RECORDS FOR THIS EXERCISE >>

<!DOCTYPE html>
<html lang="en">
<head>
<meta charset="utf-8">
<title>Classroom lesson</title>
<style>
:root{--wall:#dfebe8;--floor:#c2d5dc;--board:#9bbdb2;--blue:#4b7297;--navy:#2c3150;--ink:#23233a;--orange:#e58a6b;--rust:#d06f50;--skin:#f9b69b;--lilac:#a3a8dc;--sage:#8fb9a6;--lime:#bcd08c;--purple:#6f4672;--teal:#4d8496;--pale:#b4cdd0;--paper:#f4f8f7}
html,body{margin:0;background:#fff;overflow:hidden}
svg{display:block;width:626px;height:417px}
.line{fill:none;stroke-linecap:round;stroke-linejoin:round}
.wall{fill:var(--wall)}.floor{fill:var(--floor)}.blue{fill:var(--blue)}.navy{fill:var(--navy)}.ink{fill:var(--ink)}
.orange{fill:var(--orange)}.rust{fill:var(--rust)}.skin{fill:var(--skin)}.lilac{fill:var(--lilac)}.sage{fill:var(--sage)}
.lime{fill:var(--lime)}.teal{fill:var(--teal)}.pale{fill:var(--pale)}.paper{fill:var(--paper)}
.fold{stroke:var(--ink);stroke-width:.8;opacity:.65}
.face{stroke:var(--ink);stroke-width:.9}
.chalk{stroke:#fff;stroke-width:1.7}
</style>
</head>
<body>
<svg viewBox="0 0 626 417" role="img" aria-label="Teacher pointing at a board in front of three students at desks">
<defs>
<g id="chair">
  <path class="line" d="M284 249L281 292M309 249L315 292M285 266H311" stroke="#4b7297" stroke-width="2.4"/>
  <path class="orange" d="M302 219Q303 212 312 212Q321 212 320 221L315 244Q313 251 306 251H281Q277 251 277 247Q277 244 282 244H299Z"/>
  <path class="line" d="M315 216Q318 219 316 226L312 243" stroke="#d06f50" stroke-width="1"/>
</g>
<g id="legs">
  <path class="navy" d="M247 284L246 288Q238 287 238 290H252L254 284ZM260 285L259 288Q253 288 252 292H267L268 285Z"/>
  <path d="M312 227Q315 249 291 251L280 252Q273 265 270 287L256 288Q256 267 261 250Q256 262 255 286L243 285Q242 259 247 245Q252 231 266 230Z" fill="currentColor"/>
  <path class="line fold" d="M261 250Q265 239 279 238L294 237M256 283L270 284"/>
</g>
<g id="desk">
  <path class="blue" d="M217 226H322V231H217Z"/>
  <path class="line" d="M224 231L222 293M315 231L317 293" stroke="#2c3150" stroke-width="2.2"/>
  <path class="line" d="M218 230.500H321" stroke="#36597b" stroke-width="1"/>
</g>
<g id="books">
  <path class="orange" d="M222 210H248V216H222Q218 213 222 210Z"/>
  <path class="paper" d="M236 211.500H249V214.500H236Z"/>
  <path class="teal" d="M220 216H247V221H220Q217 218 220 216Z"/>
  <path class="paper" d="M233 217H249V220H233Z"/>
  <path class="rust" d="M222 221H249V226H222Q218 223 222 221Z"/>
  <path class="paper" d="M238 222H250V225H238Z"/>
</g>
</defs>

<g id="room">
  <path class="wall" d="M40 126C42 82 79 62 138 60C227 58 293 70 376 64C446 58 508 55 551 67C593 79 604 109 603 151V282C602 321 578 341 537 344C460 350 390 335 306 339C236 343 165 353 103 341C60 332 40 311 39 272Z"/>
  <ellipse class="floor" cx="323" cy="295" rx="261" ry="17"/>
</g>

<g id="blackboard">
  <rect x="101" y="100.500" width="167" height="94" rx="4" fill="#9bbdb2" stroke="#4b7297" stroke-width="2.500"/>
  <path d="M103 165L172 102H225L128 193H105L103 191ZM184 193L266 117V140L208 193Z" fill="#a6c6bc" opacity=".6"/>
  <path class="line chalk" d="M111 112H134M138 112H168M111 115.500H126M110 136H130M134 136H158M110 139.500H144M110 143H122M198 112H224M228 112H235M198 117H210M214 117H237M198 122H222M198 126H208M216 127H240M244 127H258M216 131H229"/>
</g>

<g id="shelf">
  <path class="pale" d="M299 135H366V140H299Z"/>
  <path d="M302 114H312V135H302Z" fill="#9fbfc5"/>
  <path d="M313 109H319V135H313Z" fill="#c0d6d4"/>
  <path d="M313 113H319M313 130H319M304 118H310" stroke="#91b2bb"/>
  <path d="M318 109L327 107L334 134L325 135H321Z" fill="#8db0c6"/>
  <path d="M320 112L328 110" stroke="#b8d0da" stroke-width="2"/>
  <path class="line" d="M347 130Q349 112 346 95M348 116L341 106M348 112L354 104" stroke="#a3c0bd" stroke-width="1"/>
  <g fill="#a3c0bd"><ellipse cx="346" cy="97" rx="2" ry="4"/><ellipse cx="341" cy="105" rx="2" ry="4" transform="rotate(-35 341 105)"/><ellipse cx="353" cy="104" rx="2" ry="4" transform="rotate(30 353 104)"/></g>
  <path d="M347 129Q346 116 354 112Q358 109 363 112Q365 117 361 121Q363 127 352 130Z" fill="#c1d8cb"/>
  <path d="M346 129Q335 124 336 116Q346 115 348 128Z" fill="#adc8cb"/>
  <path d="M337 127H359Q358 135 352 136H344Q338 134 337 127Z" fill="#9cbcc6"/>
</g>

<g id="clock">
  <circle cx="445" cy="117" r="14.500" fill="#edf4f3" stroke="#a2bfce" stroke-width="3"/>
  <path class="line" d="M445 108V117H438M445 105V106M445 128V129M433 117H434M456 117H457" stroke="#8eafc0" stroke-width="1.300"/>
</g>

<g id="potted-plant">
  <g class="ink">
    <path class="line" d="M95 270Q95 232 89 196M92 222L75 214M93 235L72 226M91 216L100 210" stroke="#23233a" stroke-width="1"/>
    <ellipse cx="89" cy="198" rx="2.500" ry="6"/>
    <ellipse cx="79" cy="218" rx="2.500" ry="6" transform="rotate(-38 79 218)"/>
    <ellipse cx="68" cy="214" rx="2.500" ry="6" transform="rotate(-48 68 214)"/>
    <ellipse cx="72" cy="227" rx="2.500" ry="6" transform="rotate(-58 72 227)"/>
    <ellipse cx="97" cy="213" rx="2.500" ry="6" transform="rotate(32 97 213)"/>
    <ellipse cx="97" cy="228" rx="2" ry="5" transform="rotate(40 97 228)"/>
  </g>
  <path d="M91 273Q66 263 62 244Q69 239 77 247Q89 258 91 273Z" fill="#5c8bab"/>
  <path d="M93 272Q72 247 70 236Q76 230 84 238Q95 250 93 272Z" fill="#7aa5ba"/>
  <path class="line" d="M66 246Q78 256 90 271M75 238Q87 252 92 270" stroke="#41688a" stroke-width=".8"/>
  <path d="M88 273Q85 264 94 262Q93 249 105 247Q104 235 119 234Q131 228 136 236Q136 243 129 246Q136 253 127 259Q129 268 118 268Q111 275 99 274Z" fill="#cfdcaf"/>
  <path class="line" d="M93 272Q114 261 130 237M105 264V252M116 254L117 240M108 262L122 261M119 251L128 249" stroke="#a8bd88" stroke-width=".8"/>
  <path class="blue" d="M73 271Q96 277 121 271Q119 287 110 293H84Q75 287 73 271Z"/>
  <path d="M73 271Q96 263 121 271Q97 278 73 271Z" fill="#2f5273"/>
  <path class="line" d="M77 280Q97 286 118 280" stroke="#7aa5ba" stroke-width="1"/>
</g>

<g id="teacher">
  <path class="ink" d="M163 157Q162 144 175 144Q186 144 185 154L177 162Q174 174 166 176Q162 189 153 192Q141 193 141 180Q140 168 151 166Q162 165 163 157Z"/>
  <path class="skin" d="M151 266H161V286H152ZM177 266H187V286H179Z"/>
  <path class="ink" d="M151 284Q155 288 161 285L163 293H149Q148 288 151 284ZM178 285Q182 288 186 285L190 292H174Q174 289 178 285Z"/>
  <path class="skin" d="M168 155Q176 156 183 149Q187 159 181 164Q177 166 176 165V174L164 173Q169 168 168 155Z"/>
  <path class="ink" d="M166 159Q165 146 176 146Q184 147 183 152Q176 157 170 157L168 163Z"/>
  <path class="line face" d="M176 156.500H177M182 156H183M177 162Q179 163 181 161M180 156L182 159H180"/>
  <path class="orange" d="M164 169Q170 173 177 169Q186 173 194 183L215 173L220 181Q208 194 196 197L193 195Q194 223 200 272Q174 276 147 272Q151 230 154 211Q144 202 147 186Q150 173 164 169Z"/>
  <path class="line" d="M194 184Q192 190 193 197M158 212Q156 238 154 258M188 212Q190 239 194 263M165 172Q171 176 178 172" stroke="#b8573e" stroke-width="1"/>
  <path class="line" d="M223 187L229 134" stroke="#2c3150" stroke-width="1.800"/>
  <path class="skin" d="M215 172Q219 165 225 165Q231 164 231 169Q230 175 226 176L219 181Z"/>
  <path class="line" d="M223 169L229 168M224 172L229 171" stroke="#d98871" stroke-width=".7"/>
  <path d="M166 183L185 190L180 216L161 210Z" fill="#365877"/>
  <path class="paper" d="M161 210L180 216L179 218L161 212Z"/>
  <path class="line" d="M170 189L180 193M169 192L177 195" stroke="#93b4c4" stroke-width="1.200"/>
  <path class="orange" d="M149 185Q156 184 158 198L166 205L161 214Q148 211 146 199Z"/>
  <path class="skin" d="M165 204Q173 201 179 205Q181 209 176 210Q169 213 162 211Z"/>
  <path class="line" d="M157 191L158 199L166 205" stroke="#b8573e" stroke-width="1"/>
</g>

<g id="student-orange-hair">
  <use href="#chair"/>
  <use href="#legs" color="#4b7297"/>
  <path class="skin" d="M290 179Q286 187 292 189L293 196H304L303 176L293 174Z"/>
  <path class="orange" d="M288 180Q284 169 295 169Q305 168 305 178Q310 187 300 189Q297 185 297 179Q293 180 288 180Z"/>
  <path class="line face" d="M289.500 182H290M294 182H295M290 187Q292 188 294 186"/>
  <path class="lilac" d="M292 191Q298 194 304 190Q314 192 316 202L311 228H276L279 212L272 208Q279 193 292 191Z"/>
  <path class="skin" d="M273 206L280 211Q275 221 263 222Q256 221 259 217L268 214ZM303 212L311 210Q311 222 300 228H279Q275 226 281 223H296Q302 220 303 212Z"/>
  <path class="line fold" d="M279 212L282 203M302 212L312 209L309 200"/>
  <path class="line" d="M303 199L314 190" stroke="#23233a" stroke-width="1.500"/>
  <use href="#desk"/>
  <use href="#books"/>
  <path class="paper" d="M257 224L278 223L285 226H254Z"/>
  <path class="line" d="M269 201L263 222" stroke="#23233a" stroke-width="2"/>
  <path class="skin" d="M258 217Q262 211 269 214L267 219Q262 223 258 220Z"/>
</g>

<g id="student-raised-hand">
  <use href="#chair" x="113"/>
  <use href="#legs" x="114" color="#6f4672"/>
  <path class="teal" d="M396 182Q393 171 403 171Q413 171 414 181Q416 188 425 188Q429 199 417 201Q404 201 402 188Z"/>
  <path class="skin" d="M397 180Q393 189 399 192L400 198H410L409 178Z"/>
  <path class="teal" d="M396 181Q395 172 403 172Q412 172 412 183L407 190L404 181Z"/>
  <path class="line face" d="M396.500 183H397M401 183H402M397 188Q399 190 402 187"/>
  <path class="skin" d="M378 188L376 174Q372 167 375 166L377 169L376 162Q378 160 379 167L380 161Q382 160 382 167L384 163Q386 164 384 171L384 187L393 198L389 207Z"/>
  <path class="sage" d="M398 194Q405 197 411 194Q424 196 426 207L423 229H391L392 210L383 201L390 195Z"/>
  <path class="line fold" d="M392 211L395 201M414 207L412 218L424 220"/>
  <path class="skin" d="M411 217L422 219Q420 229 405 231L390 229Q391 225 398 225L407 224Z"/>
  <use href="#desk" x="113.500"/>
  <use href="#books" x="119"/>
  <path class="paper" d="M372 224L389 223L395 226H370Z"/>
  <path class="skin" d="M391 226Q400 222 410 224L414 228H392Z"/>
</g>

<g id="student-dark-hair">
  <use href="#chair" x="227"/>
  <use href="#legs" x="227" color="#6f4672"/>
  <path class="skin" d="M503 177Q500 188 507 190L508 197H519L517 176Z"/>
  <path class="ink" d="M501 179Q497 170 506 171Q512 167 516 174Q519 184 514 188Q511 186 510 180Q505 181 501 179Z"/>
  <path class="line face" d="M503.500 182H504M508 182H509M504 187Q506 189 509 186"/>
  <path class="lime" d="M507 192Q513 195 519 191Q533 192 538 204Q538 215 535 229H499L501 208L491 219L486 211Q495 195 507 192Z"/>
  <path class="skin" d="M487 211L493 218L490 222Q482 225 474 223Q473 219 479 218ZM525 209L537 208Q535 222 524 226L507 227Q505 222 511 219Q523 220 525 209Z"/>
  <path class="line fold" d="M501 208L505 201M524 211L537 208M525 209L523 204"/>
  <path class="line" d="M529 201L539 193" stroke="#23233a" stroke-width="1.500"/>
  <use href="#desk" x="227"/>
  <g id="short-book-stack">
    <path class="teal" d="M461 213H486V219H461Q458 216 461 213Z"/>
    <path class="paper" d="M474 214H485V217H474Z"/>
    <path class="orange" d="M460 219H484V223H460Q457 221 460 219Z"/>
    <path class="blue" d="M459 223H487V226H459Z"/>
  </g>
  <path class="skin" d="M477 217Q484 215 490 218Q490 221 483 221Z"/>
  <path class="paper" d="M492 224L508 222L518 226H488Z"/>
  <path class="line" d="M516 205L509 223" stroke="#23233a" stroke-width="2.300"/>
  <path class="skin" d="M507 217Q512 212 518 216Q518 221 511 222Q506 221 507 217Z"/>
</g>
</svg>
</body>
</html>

TASK ITEM >>
Look above for the line holding "204Q173 201 179" and the line holding "188L376 174Q372 167". Retype both, and every line between them, word for word and nothing else.

ANSWER BOX >>
  <path class="skin" d="M165 204Q173 201 179 205Q181 209 176 210Q169 213 162 211Z"/>
  <path class="line" d="M157 191L158 199L166 205" stroke="#b8573e" stroke-width="1"/>
</g>

<g id="student-orange-hair">
  <use href="#chair"/>
  <use href="#legs" color="#4b7297"/>
  <path class="skin" d="M290 179Q286 187 292 189L293 196H304L303 176L293 174Z"/>
  <path class="orange" d="M288 180Q284 169 295 169Q305 168 305 178Q310 187 300 189Q297 185 297 179Q293 180 288 180Z"/>
  <path class="line face" d="M289.500 182H290M294 182H295M290 187Q292 188 294 186"/>
  <path class="lilac" d="M292 191Q298 194 304 190Q314 192 316 202L311 228H276L279 212L272 208Q279 193 292 191Z"/>
  <path class="skin" d="M273 206L280 211Q275 221 263 222Q256 221 259 217L268 214ZM303 212L311 210Q311 222 300 228H279Q275 226 281 223H296Q302 220 303 212Z"/>
  <path class="line fold" d="M279 212L282 203M302 212L312 209L309 200"/>
  <path class="line" d="M303 199L314 190" stroke="#23233a" stroke-width="1.500"/>
  <use href="#desk"/>
  <use href="#books"/>
  <path class="paper" d="M257 224L278 223L285 226H254Z"/>
  <path class="line" d="M269 201L263 222" stroke="#23233a" stroke-width="2"/>
  <path class="skin" d="M258 217Q262 211 269 214L267 219Q262 223 258 220Z"/>
</g>

<g id="student-raised-hand">
  <use href="#chair" x="113"/>
  <use href="#legs" x="114" color="#6f4672"/>
  <path class="teal" d="M396 182Q393 171 403 171Q413 171 414 181Q416 188 425 188Q429 199 417 201Q404 201 402 188Z"/>
  <path class="skin" d="M397 180Q393 189 399 192L400 198H410L409 178Z"/>
  <path class="teal" d="M396 181Q395 172 403 172Q412 172 412 183L407 190L404 181Z"/>
  <path class="line face" d="M396.500 183H397M401 183H402M397 188Q399 190 402 187"/>
  <path class="skin" d="M378 188L376 174Q372 167 375 166L377 169L376 162Q378 160 379 167L380 161Q382 160 382 167L384 163Q386 164 384 171L384 187L393 198L389 207Z"/>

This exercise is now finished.